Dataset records
::::

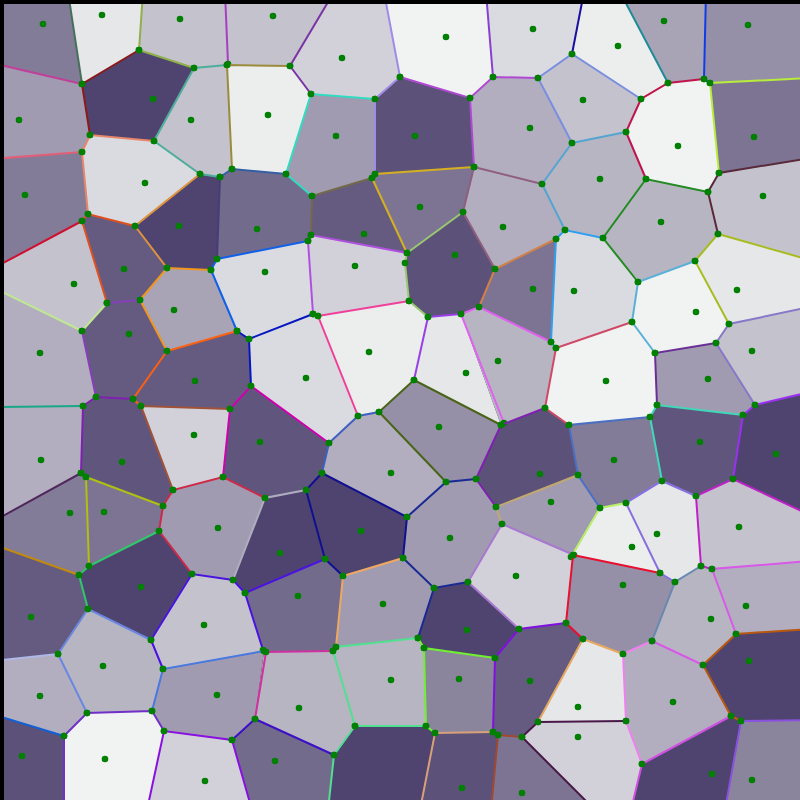
<!DOCTYPE html>
<html lang="en">
<head>
<meta charset="utf-8">
<title>Voronoi diagram</title>
<style>
:root{--frame:#000;--point:#008000;--night:#4f446f;--plum:#5b5179;--dusk:#655b81;--slate:#736b8b;--mauve:#7c7492;--haze:#837c98;--ash:#958fa7;--stone:#a09bb0;--fog:#b2aebf;--mist:#b8b5c3;--cloud:#c4c2cd;--pearl:#d2d1d9;--ice:#dadbe0;--milk:#e6e7e9;--snow:#ebeeed;--white:#f0f3f2}
html,body{margin:0;overflow:hidden}
svg{display:block;width:800px;height:800px;background:var(--frame)}
.edges path{fill:none;stroke-width:2;marker:url(#vertex)}
.seeds{fill:none;stroke:var(--point);stroke-width:6.6;stroke-linecap:round}
</style>
</head>
<body>
<svg viewBox="0 0 800 800" role="img" aria-label="Voronoi diagram with violet and grey cells">
<defs>
<marker id="vertex" markerUnits="userSpaceOnUse" markerWidth="8" markerHeight="8" refX="4" refY="4"><circle cx="4" cy="4" r="3.3" fill="#008000"/></marker>
</defs>
<g class="cells">
<path fill="var(--night)" d="M82 84L139 50 194 68 154 141 90 135zM200 174L220 177 217 259 211 270 167 268 135 226zM743 415L755 405 800 394V510L733 479zM265 498L306 490 325 559 245 593 233 580zM306 490L322 473 407 517 403 558 343 576 325 559zM79 575L89 566 159 531 192 574 151 640 88 609zM434 588L468 582 519 629 495 658 424 648 418 638zM703 665L736 634 800 630V720L741 721 731 716zM334 755L355 726H426L435 733 422 800H329zM642 764L731 716 741 721 727 800H633z"/>
<path fill="var(--plum)" d="M375 99L400 77 470 98 474 167 375 174zM463 212L495 269 479 307 461 314 428 317 409 301 405 263 407 253zM501 425L545 408 569 425 578 475 496 507 476 479zM4 718L64 736V800H4zM435 733L493 732 498 735 492 800H422z"/>
<path fill="var(--dusk)" d="M312 196L372 178 407 253 311 235zM82 221L88 214 135 226 167 268 140 300 107 303zM82 331L107 303 140 300 167 351 133 399 96 397zM167 351L237 331 249 339 251 386 230 409 141 406 133 399zM4 548L79 575 88 609 58 654 4 660zM495 658L519 629 566 623 583 639 538 722 522 737 498 735 493 732z"/>
<path fill="#60567d" d="M83 406L96 397 133 399 141 406 173 490 163 506 86 477 81 473zM230 409L251 386 329 443 322 473 306 490 265 498 223 477zM657 405L743 415 733 479 696 496 662 481 650 417z"/>
<path fill="var(--slate)" d="M220 177L232 169 286 174 312 196 311 235 308 241 217 259zM245 593L325 559 343 576 336 647 333 651 264 651zM232 740L255 719 334 755 329 800H249z"/>
<path fill="var(--mauve)" d="M710 83L800 79V160L719 173zM372 178L375 174 474 167 463 212 407 253zM495 269L556 239 551 342 479 307zM86 477L163 506 159 531 89 566zM498 735L522 737 585 800H492z"/>
<path fill="var(--haze)" d="M4 4H70L82 84 4 66zM4 158L82 152 88 214 82 221 4 263zM569 425L650 417 662 481 626 503 600 508 578 475zM4 515L81 473 86 477 89 566 79 575 4 548z"/>
<path fill="#8a849d" d="M424 648L495 658 493 732 435 733 426 726zM741 721L800 720V800H727z"/>
<path fill="var(--ash)" d="M706 4H800V79L710 83 704 79zM379 412L414 380 501 425 476 479 446 482zM573 555L660 573 675 582 652 641 623 654 583 639 566 623z"/>
<path fill="var(--stone)" d="M4 66L82 84 90 135 82 152 4 158zM311 94L375 99V174L372 178 312 196 286 174zM655 353L716 343 755 405 743 415 657 405zM173 490L223 477 265 498 233 580 192 574 159 531 163 506zM407 517L446 482 476 479 496 507 502 524 468 582 434 588 403 558zM496 507L578 475 600 508 573 555 502 524zM343 576L403 558 434 588 418 638 336 647zM163 669L264 651 255 719 232 740 164 731 152 711z"/>
<path fill="#a8a4b6" d="M626 4H706L704 79 668 83zM167 268L211 270 237 331 167 351 140 300z"/>
<path fill="var(--fog)" d="M470 98L493 77 538 78 572 143 542 184 474 167zM474 167L542 184 565 230 556 239 495 269 463 212zM4 293L82 331 96 397 83 406 4 407zM4 407L83 406 81 473 4 515zM329 443L358 416 379 412 446 482 407 517 322 473zM712 569L800 562V630L736 634zM4 660L58 654 87 713 64 736 4 718zM623 654L652 641 703 665 731 716 642 764 626 721z"/>
<path fill="var(--mist)" d="M572 143L626 132 646 179 603 238 565 230 542 184zM646 179L708 192 718 234 695 261 638 282 603 238zM461 314L479 307 551 342 556 348 545 408 501 425zM675 582L701 566 712 569 736 634 703 665 652 641zM58 654L88 609 151 640 163 669 152 711 87 713zM264 651H333L355 726 334 755 255 719zM333 651L336 647 418 638 424 648 426 726H355z"/>
<path fill="var(--cloud)" d="M142 4H225L227 65 194 68 139 50zM225 4H327L290 66 227 65zM194 68L227 65 232 169 220 177 200 174 154 141zM538 78L572 54 641 99 626 132 572 143zM719 173L800 160V257L718 234 708 192zM4 263L82 221 107 303 82 331 4 293zM716 343L729 324 800 309V394L755 405zM696 496L733 479 800 510V562L712 569 701 566zM192 574L233 580 245 593 264 651 163 669 151 640z"/>
<path fill="var(--pearl)" d="M327 4H386L400 77 375 99 311 94 290 66zM311 235L407 253 405 263 409 301 318 316 313 314 308 241zM141 406L230 409 223 477 173 490zM502 524L573 555 566 623 519 629 468 582zM164 731L232 740 249 800H149zM522 737L538 722 626 721 642 764 633 800H585z"/>
<path fill="var(--ice)" d="M487 4H582L572 54 538 78 493 77zM90 135L154 141 200 174 135 226 88 214 82 152zM217 259L308 241 313 314 249 339 237 331 211 270zM556 239L565 230 603 238 638 282 632 322 556 348 551 342zM249 339L313 314 318 316 358 416 329 443 251 386z"/>
<path fill="var(--milk)" d="M70 4H142L139 50 82 84zM718 234L800 257V309L729 324 695 261zM428 317L461 314 501 425 414 380zM626 503L662 481 696 496 701 566 675 582 660 573zM583 639L623 654 626 721 538 722z"/>
<path fill="var(--snow)" d="M582 4H626L668 83 641 99 572 54zM227 65L290 66 311 94 286 174 232 169zM318 316L409 301 428 317 414 380 379 412 358 416zM600 508L626 503 660 573 573 555z"/>
<path fill="var(--white)" d="M386 4H487L493 77 470 98 400 77zM641 99L668 83 704 79 710 83 719 173 708 192 646 179 626 132zM638 282L695 261 729 324 716 343 655 353 632 322zM556 348L632 322 655 353 657 405 650 417 569 425 545 408zM64 736L87 713 152 711 164 731 149 800H64z"/>
</g>
<g class="edges">
<path stroke="#46705a" d="M68-8L82 84"/>
<path stroke="#8b1a1a" d="M139 50L82 84 90 135"/>
<path stroke="#8fb04a" d="M143-8L139 50 194 68"/>
<path stroke="#4fae9b" d="M227 65L194 68 154 141 200 174 220 177"/>
<path stroke="#a63fc0" d="M225-8L228 64"/>
<path stroke="#9a8c3c" d="M290 66L227 65 232 169"/>
<path stroke="#7a35a5" d="M334-8L290 66 311 94"/>
<path stroke="#30dcc0" d="M375 99L311 94 286 174 312 196"/>
<path stroke="#a08ce6" d="M384-8L400 77 375 99V174"/>
<path stroke="#b048d4" d="M400 77L470 98 493 77 538 78M470 98L474 167"/>
<path stroke="#8a3fd0" d="M486-8L493 77"/>
<path stroke="#7b8fe0" d="M641 99L572 54 538 78 572 143"/>
<path stroke="#1a0fa0" d="M584-8L572 54"/>
<path stroke="#1f8a98" d="M620-8L668 83"/>
<path stroke="#c0144c" d="M704 79L668 83 641 99 626 132 646 179"/>
<path stroke="#0f3ce8" d="M706-8L704 79 710 83"/>
<path stroke="#b8ec3c" d="M810 78L710 83 719 173"/>
<path stroke="#c0409a" d="M-8 63L82 84"/>
<path stroke="#e0607a" d="M-8 159L82 152"/>
<path stroke="#e8866a" d="M154 141L90 135 82 152 88 214"/>
<path stroke="#dc923f" d="M200 174L135 226 167 268"/>
<path stroke="#e0501f" d="M135 226L88 214 82 221 107 303"/>
<path stroke="#483d78" d="M220 177L217 259"/>
<path stroke="#345fa4" d="M220 177L232 169 286 174"/>
<path stroke="#72694a" d="M372 178L312 196 311 235"/>
<path stroke="#d4b020" d="M474 167L375 174 372 178 407 253"/>
<path stroke="#98c870" d="M463 212L407 253 405 263 409 301 428 317"/>
<path stroke="#8f5f7f" d="M542 184L474 167 463 212 495 269"/>
<path stroke="#55a5d0" d="M626 132L572 143 542 184 565 230"/>
<path stroke="#228b22" d="M708 192L646 179 603 238 638 282"/>
<path stroke="#5a2a3a" d="M810 158L719 173 708 192 718 234"/>
<path stroke="#a8bc20" d="M810 260L718 234 695 261 729 324"/>
<path stroke="#309ff0" d="M603 238L565 230 556 239 551 342 556 348"/>
<path stroke="#5ab0d8" d="M695 261L638 282 632 322 655 353"/>
<path stroke="#d01030" d="M-8 269L82 221"/>
<path stroke="#f0961e" d="M211 270L167 268 140 300 167 351"/>
<path stroke="#1060e8" d="M308 241L217 259 211 270 237 331"/>
<path stroke="#b050e0" d="M407 253L311 235 308 241 313 314"/>
<path stroke="#0518c0" d="M313 314L249 339 251 386M249 339L237 331"/>
<path stroke="#f0409a" d="M313 314L318 316 409 301M318 316L358 416"/>
<path stroke="#d08048" d="M556 239L495 269 479 307"/>
<path stroke="#e060f0" d="M551 342L479 307 461 314 504 423"/>
<path stroke="#9a3fe8" d="M461 314L428 317 414 380"/>
<path stroke="#d04a68" d="M632 322L556 348 545 408 569 425"/>
<path stroke="#6a2f95" d="M716 343L655 353 657 405"/>
<path stroke="#8878c8" d="M810 307L729 324 716 343 755 405"/>
<path stroke="#c0e890" d="M-8 287L82 331 107 303"/>
<path stroke="#863fb8" d="M140 300L107 303M82 331L96 397"/>
<path stroke="#ff6010" d="M237 331L167 351 133 399 141 406"/>
<path stroke="#8020b0" d="M133 399L96 397 83 406 81 473M545 408L501 425 476 479 496 507"/>
<path stroke="#18a888" d="M-8 407L83 406"/>
<path stroke="#a05238" d="M230 409L141 406 173 490"/>
<path stroke="#d000b0" d="M329 443L251 386 230 409 223 477"/>
<path stroke="#4060c0" d="M379 412L358 416 329 443 322 473"/>
<path stroke="#4a6418" d="M501 425L414 380 379 412 446 482"/>
<path stroke="#1a2a94" d="M476 479L446 482 407 517M403 558L434 588 468 582M434 588L418 638"/>
<path stroke="#101090" d="M403 558L407 517 322 473 306 490 325 559 343 576"/>
<path stroke="#4a70c4" d="M650 417L569 425 578 475 600 508"/>
<path stroke="#40d8b8" d="M743 415L657 405 650 417 662 481"/>
<path stroke="#9a30f0" d="M810 392L755 405 743 415 733 479"/>
<path stroke="#50285c" d="M-8 522L81 473 86 477"/>
<path stroke="#b0c010" d="M163 506L86 477 89 566"/>
<path stroke="#d02848" d="M265 498L223 477 173 490 163 506 159 531 192 574"/>
<path stroke="#b0adc0" d="M306 490L265 498 233 580"/>
<path stroke="#c0a870" d="M578 475L496 507 502 524"/>
<path stroke="#b8f068" d="M626 503L600 508 571 557"/>
<path stroke="#8870e0" d="M696 496L662 481 626 503 660 573 675 582"/>
<path stroke="#c020c8" d="M810 515L733 479 696 496 701 566 712 569"/>
<path stroke="#a878d0" d="M574 555L502 524 468 582 519 629"/>
<path stroke="#e81030" d="M660 573L573 555 566 623 583 639"/>
<path stroke="#6888b0" d="M701 566L675 582 652 641"/>
<path stroke="#d858e8" d="M810 561L712 569 736 634M652 641L703 665"/>
<path stroke="#c08a10" d="M-8 544L79 575"/>
<path stroke="#2fc86a" d="M159 531L89 566 79 575 88 609"/>
<path stroke="#6a88e0" d="M151 640L88 609 58 654 87 713"/>
<path stroke="#b0b8e8" d="M-8 661L58 654"/>
<path stroke="#4a14e0" d="M163 669L151 640 192 574 233 580 245 593 325 559M245 593L263 650"/>
<path stroke="#4878e0" d="M264 651L163 669 152 711"/>
<path stroke="#f0a860" d="M403 558L343 576 336 647"/>
<path stroke="#d030a0" d="M333 651L266 652 255 719"/>
<path stroke="#50e090" d="M418 638L336 647 333 651 355 726H426M355 726L334 755 328 810"/>
<path stroke="#70f030" d="M418 638L424 648 495 658M424 648L426 726 435 733"/>
<path stroke="#8010e0" d="M566 623L519 629 495 658 493 732"/>
<path stroke="#e8a860" d="M623 654L583 639 538 722"/>
<path stroke="#f080f0" d="M652 641L623 654 626 721 642 764"/>
<path stroke="#b85810" d="M810 629L736 634 703 665 731 716 741 721"/>
<path stroke="#d050e0" d="M731 716L642 764 631 810"/>
<path stroke="#8a50e0" d="M810 720L741 721 725 810"/>
<path stroke="#7030c8" d="M64 810V736L87 713 152 711 164 731"/>
<path stroke="#1060d8" d="M-8 714L64 736"/>
<path stroke="#8a10e0" d="M147 810L164 731 232 740 252 810"/>
<path stroke="#3a10c8" d="M232 740L255 719 334 755"/>
<path stroke="#d8a078" d="M420 810L435 733 493 732"/>
<path stroke="#a04830" d="M493 732L498 735 522 737M498 735L491 810"/>
<path stroke="#481848" d="M626 721L538 722 522 737 595 810"/>
</g>
<path class="seeds" d="M43 24h0M102 15h0M180 19h0M273 16h0M342 58h0M446 37h0M533 29h0M618 46h0M664 21h0M748 25h0M19 120h0M153 99h0M191 120h0M268 115h0M336 136h0M415 136h0M530 128h0M583 100h0M678 146h0M754 137h0M25 195h0M145 183h0M179 226h0M257 229h0M364 234h0M420 207h0M503 227h0M600 179h0M661 222h0M763 196h0M74 284h0M124 269h0M174 310h0M265 272h0M355 266h0M455 255h0M533 289h0M574 291h0M696 312h0M737 290h0M40 353h0M129 334h0M195 381h0M306 378h0M369 352h0M466 373h0M498 361h0M606 381h0M708 379h0M752 351h0M41 460h0M122 462h0M194 435h0M260 442h0M391 473h0M439 427h0M540 474h0M614 460h0M700 442h0M776 454h0M739 527h0M70 513h0M104 512h0M218 528h0M280 553h0M361 531h0M450 538h0M551 502h0M632 547h0M657 534h0M516 576h0M31 617h0M141 587h0M204 625h0M298 596h0M383 604h0M467 630h0M623 585h0M711 619h0M746 606h0M103 666h0M40 696h0M217 695h0M299 708h0M391 680h0M459 679h0M530 681h0M578 707h0M673 702h0M749 661h0M22 756h0M105 759h0M205 781h0M275 761h0M462 788h0M522 793h0M578 737h0M712 774h0M752 780h0"/>
<path class="frame" fill="var(--frame)" d="M0 0H800V4H4V800H0z"/>
</svg>
</body>
</html>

::::

Show all lines from the data that contain "class".

<g class="cells">
<g class="edges">
<path class="seeds" d="M43 24h0M102 15h0M180 19h0M273 16h0M342 58h0M446 37h0M533 29h0M618 46h0M664 21h0M748 25h0M19 120h0M153 99h0M191 120h0M268 115h0M336 136h0M415 136h0M530 128h0M583 100h0M678 146h0M754 137h0M25 195h0M145 183h0M179 226h0M257 229h0M364 234h0M420 207h0M503 227h0M600 179h0M661 222h0M763 196h0M74 284h0M124 269h0M174 310h0M265 272h0M355 266h0M455 255h0M533 289h0M574 291h0M696 312h0M737 290h0M40 353h0M129 334h0M195 381h0M306 378h0M369 352h0M466 373h0M498 361h0M606 381h0M708 379h0M752 351h0M41 460h0M122 462h0M194 435h0M260 442h0M391 473h0M439 427h0M540 474h0M614 460h0M700 442h0M776 454h0M739 527h0M70 513h0M104 512h0M218 528h0M280 553h0M361 531h0M450 538h0M551 502h0M632 547h0M657 534h0M516 576h0M31 617h0M141 587h0M204 625h0M298 596h0M383 604h0M467 630h0M623 585h0M711 619h0M746 606h0M103 666h0M40 696h0M217 695h0M299 708h0M391 680h0M459 679h0M530 681h0M578 707h0M673 702h0M749 661h0M22 756h0M105 759h0M205 781h0M275 761h0M462 788h0M522 793h0M578 737h0M712 774h0M752 780h0"/>
<path class="frame" fill="var(--frame)" d="M0 0H800V4H4V800H0z"/>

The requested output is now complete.